Objective. To assess the efficacy of magnetic resonance imaging (MRI) in objectively defining state of remission in rheumatoid arthritis (RA) after treatment. Methods. Ten patients with RA involving the wrist were evaluated before treatment with methotrexate and hydroxychloroquine, and then mean 14 mo later with a followup evaluation. Clinical variables, laboratory measurements, and MRI using various techniques (T1 weighted image, T2 weighted image, fat suppression T2 weighted image, postcontrast T1 weighted image, postcontrast dynamic image, postcontrast 3 dimensional image) were observed. Remission was defined by ACR criteria. MRI changes were observed using 3 variables: extent of synovial proliferation; extent of bone marrow edema: and development of new erosion. In 6 of 10 patients, synovial signal intensity time curve changes at 30 s (E 30 ratio) were determined for quantitative assessment of synovitis. Results. Four patients achieved remission and 6 did not. All patients in remission showed decrease in extent of synovial proliferation and bone marrow edema with no newly developed erosion after treatment, compared to baseline. Five of 6 patients in nonremission showed newly developed erosions with variable changes in extent of synovial proliferation and bone marrow edema. E 30 ratio was determined in 3 patients in the remission group and 3 in the nonremission group, with 48% reduction in the former compared to 9% reduction in the latter. Conclusion. MRI is feasible for objectively defining remission and assessing the therapeutic effect of antirheumatic drugs; utility of MRI measures in clinical remission criteria remains to be verified.

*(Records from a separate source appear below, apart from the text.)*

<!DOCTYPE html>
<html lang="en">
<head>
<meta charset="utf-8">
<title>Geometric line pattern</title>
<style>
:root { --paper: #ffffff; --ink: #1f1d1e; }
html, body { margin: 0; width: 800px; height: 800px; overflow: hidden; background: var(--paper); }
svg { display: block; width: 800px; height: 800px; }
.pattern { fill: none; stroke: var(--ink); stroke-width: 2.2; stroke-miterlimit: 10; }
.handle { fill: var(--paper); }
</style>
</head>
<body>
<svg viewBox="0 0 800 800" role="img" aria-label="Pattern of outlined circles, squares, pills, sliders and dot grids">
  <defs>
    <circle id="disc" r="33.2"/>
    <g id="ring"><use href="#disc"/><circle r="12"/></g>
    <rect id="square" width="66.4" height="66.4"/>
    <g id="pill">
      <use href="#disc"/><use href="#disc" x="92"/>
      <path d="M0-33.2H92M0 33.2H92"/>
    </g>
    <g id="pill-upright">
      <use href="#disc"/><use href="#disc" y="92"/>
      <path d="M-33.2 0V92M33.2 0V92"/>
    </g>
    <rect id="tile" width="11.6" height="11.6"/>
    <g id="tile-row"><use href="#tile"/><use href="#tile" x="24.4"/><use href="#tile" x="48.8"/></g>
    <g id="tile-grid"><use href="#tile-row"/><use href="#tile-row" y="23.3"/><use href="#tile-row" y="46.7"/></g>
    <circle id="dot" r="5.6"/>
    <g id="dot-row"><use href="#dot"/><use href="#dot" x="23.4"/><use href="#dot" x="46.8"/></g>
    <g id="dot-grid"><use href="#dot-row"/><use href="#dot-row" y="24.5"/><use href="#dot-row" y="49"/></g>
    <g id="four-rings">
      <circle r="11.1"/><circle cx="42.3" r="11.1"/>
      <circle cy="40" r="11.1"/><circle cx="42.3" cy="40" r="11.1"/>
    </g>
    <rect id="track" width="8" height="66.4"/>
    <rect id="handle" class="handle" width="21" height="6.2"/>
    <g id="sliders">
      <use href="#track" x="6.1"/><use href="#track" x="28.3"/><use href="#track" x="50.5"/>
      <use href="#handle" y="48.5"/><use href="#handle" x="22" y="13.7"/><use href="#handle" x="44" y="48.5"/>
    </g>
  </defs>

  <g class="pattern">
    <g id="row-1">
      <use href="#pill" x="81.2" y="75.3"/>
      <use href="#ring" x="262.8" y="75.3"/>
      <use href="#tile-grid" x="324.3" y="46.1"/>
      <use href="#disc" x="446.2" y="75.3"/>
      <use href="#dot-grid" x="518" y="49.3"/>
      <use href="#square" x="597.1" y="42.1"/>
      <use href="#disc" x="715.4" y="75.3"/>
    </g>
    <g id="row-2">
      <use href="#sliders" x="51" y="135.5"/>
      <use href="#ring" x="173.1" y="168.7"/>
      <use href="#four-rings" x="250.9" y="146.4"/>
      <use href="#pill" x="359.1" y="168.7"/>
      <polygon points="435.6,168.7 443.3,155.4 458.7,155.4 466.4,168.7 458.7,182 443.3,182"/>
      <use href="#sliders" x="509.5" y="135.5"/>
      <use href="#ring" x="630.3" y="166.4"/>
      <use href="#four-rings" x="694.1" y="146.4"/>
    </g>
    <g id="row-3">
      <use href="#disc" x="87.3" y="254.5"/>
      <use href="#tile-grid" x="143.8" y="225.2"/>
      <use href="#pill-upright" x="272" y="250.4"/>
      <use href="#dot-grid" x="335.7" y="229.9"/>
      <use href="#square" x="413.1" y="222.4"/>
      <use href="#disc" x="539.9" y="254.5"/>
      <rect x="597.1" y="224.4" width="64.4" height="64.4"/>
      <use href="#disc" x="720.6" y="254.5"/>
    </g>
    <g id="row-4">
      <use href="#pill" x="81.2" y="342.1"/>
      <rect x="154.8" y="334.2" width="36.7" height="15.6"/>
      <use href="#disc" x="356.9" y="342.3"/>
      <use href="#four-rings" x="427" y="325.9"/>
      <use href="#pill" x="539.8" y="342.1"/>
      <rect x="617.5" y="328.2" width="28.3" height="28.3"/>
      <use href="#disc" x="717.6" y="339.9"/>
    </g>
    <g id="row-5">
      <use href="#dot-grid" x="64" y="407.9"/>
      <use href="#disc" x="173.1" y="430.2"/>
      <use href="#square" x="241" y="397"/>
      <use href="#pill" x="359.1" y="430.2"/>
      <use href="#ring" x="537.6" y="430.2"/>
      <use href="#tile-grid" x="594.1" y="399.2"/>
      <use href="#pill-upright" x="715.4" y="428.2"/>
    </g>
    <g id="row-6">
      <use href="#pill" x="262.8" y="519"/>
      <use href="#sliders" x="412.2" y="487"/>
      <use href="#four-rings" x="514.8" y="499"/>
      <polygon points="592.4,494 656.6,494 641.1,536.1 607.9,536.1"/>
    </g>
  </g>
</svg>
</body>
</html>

|Number of pages||6|
|Journal||Journal of Rheumatology|
|State||Published - Jul 1997|
- Magnetic resonance imaging
- Rheumatiod arthritis